WHAT TO PRODUCE =>
What is the number of lines in these entries that contain "width"? State it alone.

Saved entries

- - - - -

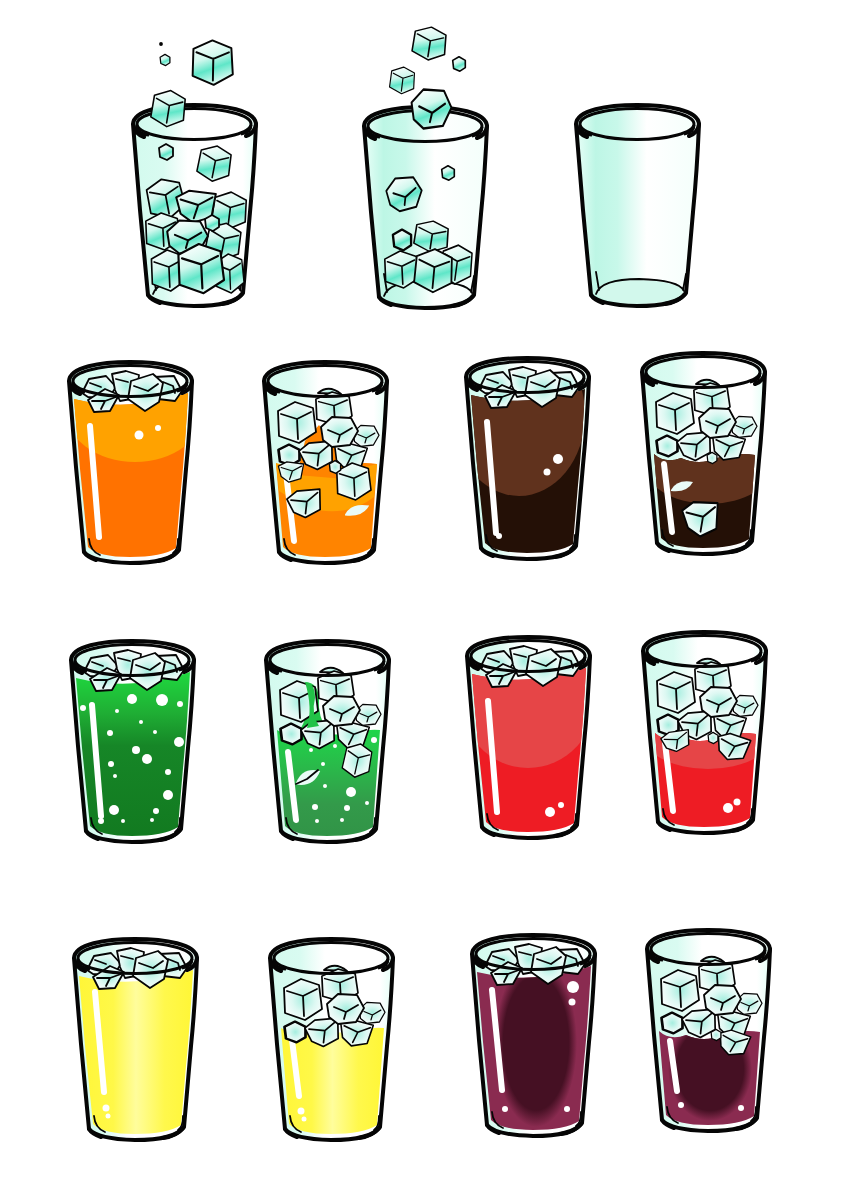
<!DOCTYPE html>
<html lang="en">
<head>
<meta charset="utf-8">
<title>Iced drinks</title>
<style>
:root {
  --ink: #050505;
  --paper: #ffffff;
  --mint: #b4f4e0;
  --mint-deep: #5fe6c8;
  --orange: #ff7200;
  --orange-lit: #ffa200;
  --orange-half: #ff8400;
  --cola: #241006;
  --cola-lit: #60321d;
  --red: #ee1c24;
  --red-lit: #e64547;
  --plum: #8a2b50;
  --plum-deep: #451023;
}
html, body { margin: 0; background: var(--paper); overflow: hidden; }
svg { display: block; }
.outline { fill: none; stroke: var(--ink); stroke-width: 4; stroke-linecap: round; stroke-linejoin: round; }
.rim { fill: none; stroke: var(--ink); stroke-width: 3; }
.ice { stroke: var(--ink); stroke-width: 1.8; stroke-linejoin: round; stroke-linecap: round; }
.edge { fill: none; }
.shine { fill: none; stroke: var(--paper); stroke-width: 6; stroke-linecap: round; }
.dots { fill: var(--paper); }
</style>
</head>
<body>
<svg width="862" height="1200" viewBox="0 0 862 1200" role="img" aria-label="Fifteen glasses: three with ice or empty, and twelve with coloured drinks">
<defs>
  <linearGradient id="glass-tint">
    <stop offset="0" stop-color="#e9fff8"/><stop offset=".16" stop-color="#bdf6e5"/>
    <stop offset=".34" stop-color="#c8f8ea"/><stop offset=".58" stop-color="#fff"/><stop offset="1" stop-color="#f4fffb"/>
  </linearGradient>
  <linearGradient id="glass-tint-soft">
    <stop offset="0" stop-color="#d3faee"/><stop offset=".25" stop-color="#d9fbf1"/><stop offset=".45" stop-color="#fff"/><stop offset=".9" stop-color="#fff"/><stop offset="1" stop-color="#e6fff7"/>
  </linearGradient>
  <radialGradient id="ice-fill" cx=".52" cy=".5" r=".6">
    <stop offset="0" stop-color="#a6eedf"/><stop offset=".5" stop-color="#dcf8f2"/><stop offset="1" stop-color="#fff"/>
  </radialGradient>
  <linearGradient id="ice-deep" x1=".2" y1="0" x2=".6" y2="1">
    <stop offset="0" stop-color="#fff"/><stop offset=".4" stop-color="#d2f8ee"/><stop offset=".65" stop-color="#5fe6c8"/><stop offset="1" stop-color="#effffa"/>
  </linearGradient>
  <linearGradient id="lime-full" x1="0" y1="0" x2="0" y2="1">
    <stop offset="0" stop-color="#1fd83f"/><stop offset=".25" stop-color="#1fae34"/><stop offset=".45" stop-color="#168627"/><stop offset="1" stop-color="#127a20"/>
  </linearGradient>
  <linearGradient id="lime-half" x1="0" y1="0" x2="0" y2="1">
    <stop offset="0" stop-color="#1fd649"/><stop offset=".4" stop-color="#2bb54a"/><stop offset=".7" stop-color="#339a4a"/><stop offset="1" stop-color="#319447"/>
  </linearGradient>
  <linearGradient id="lemon">
    <stop offset="0" stop-color="#fff638"/><stop offset=".3" stop-color="#fff848"/><stop offset=".5" stop-color="#fffd9c"/><stop offset=".75" stop-color="#fff84c"/><stop offset="1" stop-color="#fff636"/>
  </linearGradient>
  <radialGradient id="plum-core" cx=".5" cy=".5" r=".5">
    <stop offset="0" stop-color="#451023"/><stop offset=".8" stop-color="#451023"/><stop offset="1" stop-color="#451023" stop-opacity="0"/>
  </radialGradient>

  <path id="body-shape" d="M-61 2 C-60 -12-30 -17 0 -17 S61 -12 61 2 Q59 50 55 90 L48 171 Q40 184 0 184 Q-38 183 -46 173 L-54 88Z"/>
  <path id="liquid-full" d="M-56 20 Q0 34 58 14 Q55 70 51 110 L46 169 Q32 178 0 178 Q-32 178 -42 168 L-50 90Z"/>
  <path id="liquid-half" d="M-49 84 Q-38 94-22 88 Q-4 96 14 88 Q34 82 52 85 L46 169 Q32 178 0 178 Q-32 178 -42 168Z"/>
  <path id="liquid-high" d="M-50 72 Q-38 80-20 72 Q6 80 30 74 Q42 71 53 72 L46 169 Q32 178 0 178 Q-32 178 -42 168Z"/>
  <clipPath id="full-clip"><use href="#liquid-full"/></clipPath>
  <clipPath id="half-clip"><use href="#liquid-half"/></clipPath>

  <g id="glass-lines">
    <path class="outline" d="M-61 2 C-60 -12-30 -17 0 -17 S61 -12 62 2 Q60 50 56 90 L49 171 Q40 184 0 184 Q-38 183 -46 173 L-54 88 L-61 2 Q-59 12-50 15"/>
    <path class="outline" d="M62 2 Q61 11 52 14 M-46 173 Q-43 178-34 181 M48 172 Q42 180 28 182"/>
    <ellipse class="rim" cx="0" cy="2" rx="57" ry="15.5"/>
    <path class="rim" d="M-57 3 Q-58 12-45 13 M57 3 Q57 11 47 12"/>
  </g>
  <g id="base-ring">
    <path class="ice" fill="none" d="M-41 172 Q-36 157 2 157 Q42 158 47 169 M-41 150 L-38 168 M49 152 L46 168"/>
  </g>
  <g id="inner-corners">
    <path class="ice" fill="none" d="M-41 160 Q-40 172-30 176 M43 174 Q48 171 48 160"/>
  </g>

  <g id="cube" class="ice">
    <path d="M-18 -11 L-1 -20 L17 -14 L20 10 L3 21 L-17 14Z"/>
    <path class="edge" d="M-15 -8 L1 -3 L15 -10 M1 -3 L2 17"/>
  </g>
  <g id="chunk" class="ice">
    <path d="M-18 -5 L-7 -15 L12 -14 L19 -1 L11 13 L-7 15 L-16 8Z"/>
    <path class="edge" d="M-11 -2 L1 3 L13 -4 M1 3 L-1 10"/>
  </g>
  <g id="block" class="ice">
    <path d="M-18 -7 L-6 -13 L18 -10 L14 11 L-3 16 L-14 8Z"/>
    <path class="edge" d="M-14 -5 L2 0 L15 -7 M2 0 L-2 12"/>
  </g>
  <path id="pebble" class="ice" d="M-7 -4 L0 -8 L7 -4 L7 4 L1 8 L-6 5Z"/>
  <path id="sliver" fill="#eafbf7" d="M-10 4 Q-4 -7 12 -4 Q6 7-10 5Z"/>

  <g id="surface-ice" fill="url(#ice-fill)" class="ice">
    <path d="M-48 14 L-41 0 L-24 -3 L-14 8 L-22 20 L-42 18Z"/>
    <path d="M-18 -5 L-4 -8 L9 -4 L6 19 L-10 22 L-15 11Z"/>
    <path d="M24 -2 L44 -3 L52 12 L45 22 L28 20Z"/>
    <path d="M1 2 L23 -5 L33 4 L29 23 L15 32 L-2 20Z"/>
    <path d="M-42 21 L-25 10 L-11 16 L-20 32 L-36 33Z"/>
    <path class="edge" d="M-38 22 L-25 22 L-14 18 M-25 22 L-29 30 M4 7 L18 12 L28 5 M-40 4 L-29 8 M-14 0 L-2 3 M33 3 L43 7 L45 14"/>
  </g>
  <g id="floating-ice" fill="url(#ice-fill)">
    <path class="ice" d="M-7 14 Q4 5 16 15Z"/>
    <use href="#cube" transform="translate(8 29)scale(.95 .8)"/>
    <use href="#chunk" x="41" y="57" transform="translate(12 17)scale(.7)"/>
    <use href="#cube" x="-29" y="43"/>
    <use href="#block" transform="translate(25 76)rotate(8)scale(.9)"/>
    <use href="#pebble" transform="translate(-36 76)scale(1.5 1.3)"/>
    <use href="#block" transform="translate(-8 75)rotate(-12)scale(.95)"/>
    <use href="#chunk" x="14" y="53"/>
  </g>
  <g id="full-back">
    <use href="#body-shape" fill="url(#glass-tint-soft)"/>
  </g>
  <g id="full-front">
    <use href="#surface-ice"/>
    <use href="#glass-lines"/><use href="#inner-corners"/>
  </g>
  <path id="long-shine" class="shine" d="M-40 47 L-31 158"/>
  <path id="short-shine" class="shine" d="M-39 94 L-31 162"/>
</defs>

<rect width="862" height="1200" fill="#fff"/>

<g id="row-ice">
  <g transform="translate(194 122)">
    <use href="#body-shape" fill="url(#glass-tint-soft)"/><use href="#base-ring"/><use href="#glass-lines"/>
  </g>
  <g id="packed-ice" fill="url(#ice-deep)">
    <use href="#pebble" transform="translate(165 60)scale(.7)"/>
    <circle class="ice" cx="161" cy="44" r="1"/>
    <use href="#cube" transform="translate(212 62)rotate(4)scale(1.08)"/>
    <use href="#cube" transform="translate(168 108)rotate(12)scale(.88)"/>
    <use href="#pebble" transform="translate(166 152)"/>
    <use href="#cube" transform="translate(214 163)rotate(14)scale(.86)"/>
    <use href="#cube" transform="translate(165 198)rotate(-8)scale(.95)"/>
    <use href="#cube" transform="translate(229 210)rotate(10)scale(.9)"/>
    <use href="#block" transform="translate(196 205)scale(1.1)"/>
    <use href="#cube" transform="translate(162 231)scale(.9)"/>
    <use href="#cube" transform="translate(223 241)rotate(14)scale(.9)"/>
    <use href="#chunk" transform="translate(187 237)scale(1.1)"/>
    <use href="#pebble" transform="translate(212 223)"/>
    <use href="#cube" transform="translate(229 273)scale(.75 .95)"/>
    <use href="#cube" transform="translate(168 270)scale(.92 1)"/>
    <use href="#cube" transform="translate(200 268)scale(1.2)"/>
  </g>
  <g transform="translate(425 124)">
    <use href="#body-shape" fill="url(#glass-tint)"/><use href="#base-ring"/><use href="#glass-lines"/>
  </g>
  <g id="falling-ice" fill="url(#ice-deep)">
    <use href="#cube" transform="translate(429 43)rotate(12)scale(.88 .8)"/>
    <use href="#pebble" transform="translate(459 64)scale(.9)"/>
    <use href="#cube" transform="translate(402 80)rotate(10)scale(.65)"/>
    <use href="#chunk" transform="translate(431 109)scale(1.08 1.3)"/>
    <use href="#pebble" transform="translate(448 173)scale(.9)"/>
    <use href="#chunk" transform="translate(404 194)rotate(-8)scale(.95 1.1)"/>
    <use href="#cube" transform="translate(431 236)rotate(12)scale(.9 .75)"/>
    <use href="#cube" transform="translate(401 269)scale(.9)"/>
    <use href="#pebble" transform="translate(402 240)scale(1.3)"/>
    <use href="#cube" transform="translate(456 264)rotate(10)scale(.82 .95)"/>
    <use href="#cube" transform="translate(433 270)rotate(8)scale(1 1.05)"/>
  </g>
  <g transform="translate(637 122)">
    <use href="#body-shape" fill="url(#glass-tint)"/>
    <ellipse cx="2" cy="170" rx="44" ry="12" fill="#d2f8ec"/>
    <use href="#base-ring"/><use href="#glass-lines"/>
  </g>
</g>

<g id="row-orange-cola">
  <g transform="translate(130 379)">
    <use href="#full-back"/>
    <use href="#liquid-full" fill="var(--orange)"/>
    <ellipse cx="5" cy="30" rx="70" ry="53" fill="var(--orange-lit)" clip-path="url(#full-clip)"/>
    <use href="#long-shine"/>
    <g class="dots"><circle cx="9" cy="56" r="4.5"/><circle cx="28" cy="49" r="3"/></g>
    <use href="#full-front"/>
  </g>
  <g transform="translate(325 379)">
    <use href="#full-back"/>
    <use href="#liquid-half" fill="var(--orange-half)"/>
    <path d="M-49 84 Q0 100 52 85 L49 118 Q20 140 -20 128 L-46 112Z" fill="var(--orange-lit)"/>
    <path d="M-20 62 L-6 46 L8 66 L36 84 L20 100 L-28 96Z" fill="var(--orange-half)"/>
    <use href="#short-shine"/>
    <use href="#floating-ice"/>
    <g fill="url(#ice-fill)">
      <use href="#block" transform="translate(-34 92)scale(.7)"/>
      <use href="#block" transform="translate(-20 123)rotate(-12)scale(.95)"/>
      <use href="#sliver" transform="translate(31 131)scale(1.1)"/>
      <use href="#cube" transform="translate(28 102)scale(.9)"/>
      <use href="#pebble" transform="translate(10 88)scale(.8)"/>
    </g>
    <use href="#glass-lines"/><use href="#inner-corners"/>
  </g>
  <g transform="translate(527 375)">
    <use href="#full-back"/>
    <use href="#liquid-full" fill="var(--cola)"/>
    <ellipse cx="-8" cy="40" rx="66" ry="81" fill="var(--cola-lit)" clip-path="url(#full-clip)"/>
    <use href="#long-shine"/>
    <g class="dots"><circle cx="31" cy="84" r="5"/><circle cx="20" cy="97" r="3.5"/><circle cx="-28" cy="161" r="3"/></g>
    <use href="#full-front"/>
  </g>
  <g transform="translate(703 370)">
    <use href="#full-back"/>
    <use href="#liquid-half" fill="var(--cola)"/>
    <ellipse cx="6" cy="92" rx="66" ry="42" fill="var(--cola-lit)" clip-path="url(#half-clip)"/>
    <use href="#short-shine"/><use href="#floating-ice"/>
    <use href="#sliver" x="-22" y="116"/>
    <g fill="url(#ice-fill)"><use href="#block" transform="translate(-2 147)rotate(-6)scale(1 1.2)"/><use href="#pebble" transform="translate(9 88)scale(.7)"/></g>
    <use href="#glass-lines"/><use href="#inner-corners"/>
  </g>
</g>

<g id="row-lime-red">
  <g transform="translate(132 658)">
    <use href="#full-back"/>
    <use href="#liquid-full" fill="url(#lime-full)"/>
    <use href="#long-shine"/>
    <g id="fizz" class="dots">
      <circle cx="30" cy="42" r="6"/><circle cx="0" cy="41" r="5"/><circle cx="-15" cy="53" r="2"/><circle cx="48" cy="46" r="3"/><circle cx="9" cy="64" r="2"/><circle cx="-22" cy="75" r="3"/><circle cx="47" cy="84" r="5"/><circle cx="4" cy="92" r="4"/><circle cx="15" cy="101" r="5"/><circle cx="-21" cy="106" r="3"/><circle cx="36" cy="114" r="3"/><circle cx="-17" cy="118" r="2"/><circle cx="36" cy="137" r="5"/><circle cx="-18" cy="152" r="5"/><circle cx="24" cy="153" r="3"/><circle cx="-31" cy="163" r="3"/><circle cx="-9" cy="163" r="2"/><circle cx="20" cy="162" r="2"/><circle cx="23" cy="74" r="2"/><circle cx="-49" cy="50" r="3"/>
    </g>
    <use href="#full-front"/>
  </g>
  <g transform="translate(327 658)">
    <use href="#full-back"/>
    <use href="#liquid-high" fill="url(#lime-half)"/>
    <path d="M-24 25 Q-10 22-8 40 Q-10 58 2 76 L-30 76 Q-14 56-24 25Z" fill="#22c247"/>
    <use href="#short-shine"/><use href="#floating-ice"/>
    <path d="M-22 24 Q-12 24-12 40 Q-16 56-8 68 L-20 70 Q-14 50-22 24Z" fill="#22c247"/>
    <g fill="url(#ice-fill)"><use href="#cube" transform="translate(30 102)rotate(15)scale(.72 .82)"/></g>
    <use href="#sliver" transform="translate(-20 119)scale(1.1 1.5)"/>
    <path class="ice" fill="none" d="M-31 126 L-20 121 L-9 112"/>
    <g class="dots"><circle cx="24" cy="134" r="5"/><circle cx="-2" cy="128" r="2"/><circle cx="-12" cy="149" r="3"/><circle cx="20" cy="150" r="3"/><circle cx="-10" cy="163" r="2"/><circle cx="15" cy="162" r="2"/><circle cx="-16" cy="92" r="2"/><circle cx="8" cy="88" r="2"/><circle cx="40" cy="145" r="2"/><circle cx="47" cy="82" r="3"/><circle cx="-4" cy="106" r="2"/></g>
    <use href="#glass-lines"/><use href="#inner-corners"/>
  </g>
  <g transform="translate(528 654)">
    <use href="#full-back"/>
    <use href="#liquid-full" fill="var(--red)"/>
    <ellipse cx="0" cy="38" rx="70" ry="76" fill="var(--red-lit)" clip-path="url(#full-clip)"/>
    <use href="#long-shine"/>
    <g class="dots"><circle cx="22" cy="158" r="5"/><circle cx="33" cy="151" r="3"/></g>
    <use href="#full-front"/>
  </g>
  <g transform="translate(704 649)">
    <use href="#full-back"/>
    <use href="#liquid-half" fill="var(--red)"/>
    <ellipse cx="4" cy="84" rx="66" ry="36" fill="var(--red-lit)" clip-path="url(#half-clip)"/>
    <use href="#short-shine"/><use href="#floating-ice"/>
    <g fill="url(#ice-fill)"><use href="#block" transform="translate(-28 91)rotate(-14)scale(.8 .7)"/><use href="#block" transform="translate(29 97)rotate(12)scale(.9)"/><use href="#pebble" transform="translate(9 89)scale(.7)"/></g>
    <g class="dots"><circle cx="24" cy="159" r="5"/><circle cx="33" cy="153" r="3.5"/></g>
    <use href="#glass-lines"/><use href="#inner-corners"/>
  </g>
</g>

<g id="row-lemon-plum">
  <g transform="translate(135 956)">
    <use href="#full-back"/>
    <use href="#liquid-full" fill="url(#lemon)"/>
    <path class="shine" d="M-40 36 L-31 136"/>
    <g class="dots"><circle cx="-29" cy="152" r="3.5"/><circle cx="-27" cy="160" r="2.5"/></g>
    <use href="#full-front"/>
  </g>
  <g transform="translate(331 956)">
    <use href="#full-back"/>
    <use href="#liquid-high" fill="url(#lemon)"/>
    <path class="shine" d="M-39 84 L-32 140"/>
    <g class="dots"><circle cx="-30" cy="155" r="3.5"/><circle cx="-27" cy="163" r="2.5"/></g>
    <use href="#floating-ice"/>
    <use href="#glass-lines"/><use href="#inner-corners"/>
  </g>
  <g transform="translate(533 952)">
    <use href="#full-back"/>
    <use href="#liquid-full" fill="var(--plum)"/>
    <ellipse cx="3" cy="91" rx="41" ry="84" fill="url(#plum-core)" clip-path="url(#full-clip)"/>
    <path class="shine" d="M-41 38 L-31 138"/>
    <g class="dots"><circle cx="40" cy="35" r="6"/><circle cx="39" cy="50" r="3.5"/><circle cx="-28" cy="157" r="3"/><circle cx="34" cy="157" r="3"/></g>
    <use href="#full-front"/>
  </g>
  <g transform="translate(708 947)">
    <use href="#full-back"/>
    <use href="#liquid-half" fill="var(--plum)"/>
    <ellipse cx="2" cy="122" rx="42" ry="52" fill="url(#plum-core)" clip-path="url(#half-clip)"/>
    <path class="shine" d="M-38 94 L-31 144"/><use href="#floating-ice"/>
    <g fill="url(#ice-fill)"><use href="#block" transform="translate(26 95)rotate(12)scale(.85)"/><use href="#pebble" transform="translate(8 88)scale(.7)"/></g>
    <g class="dots"><circle cx="-27" cy="158" r="3"/><circle cx="33" cy="161" r="3"/></g>
    <use href="#glass-lines"/><use href="#inner-corners"/>
  </g>
</g>
</svg>
</body>
</html>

- - - - -

ANSWER SECTION =>
6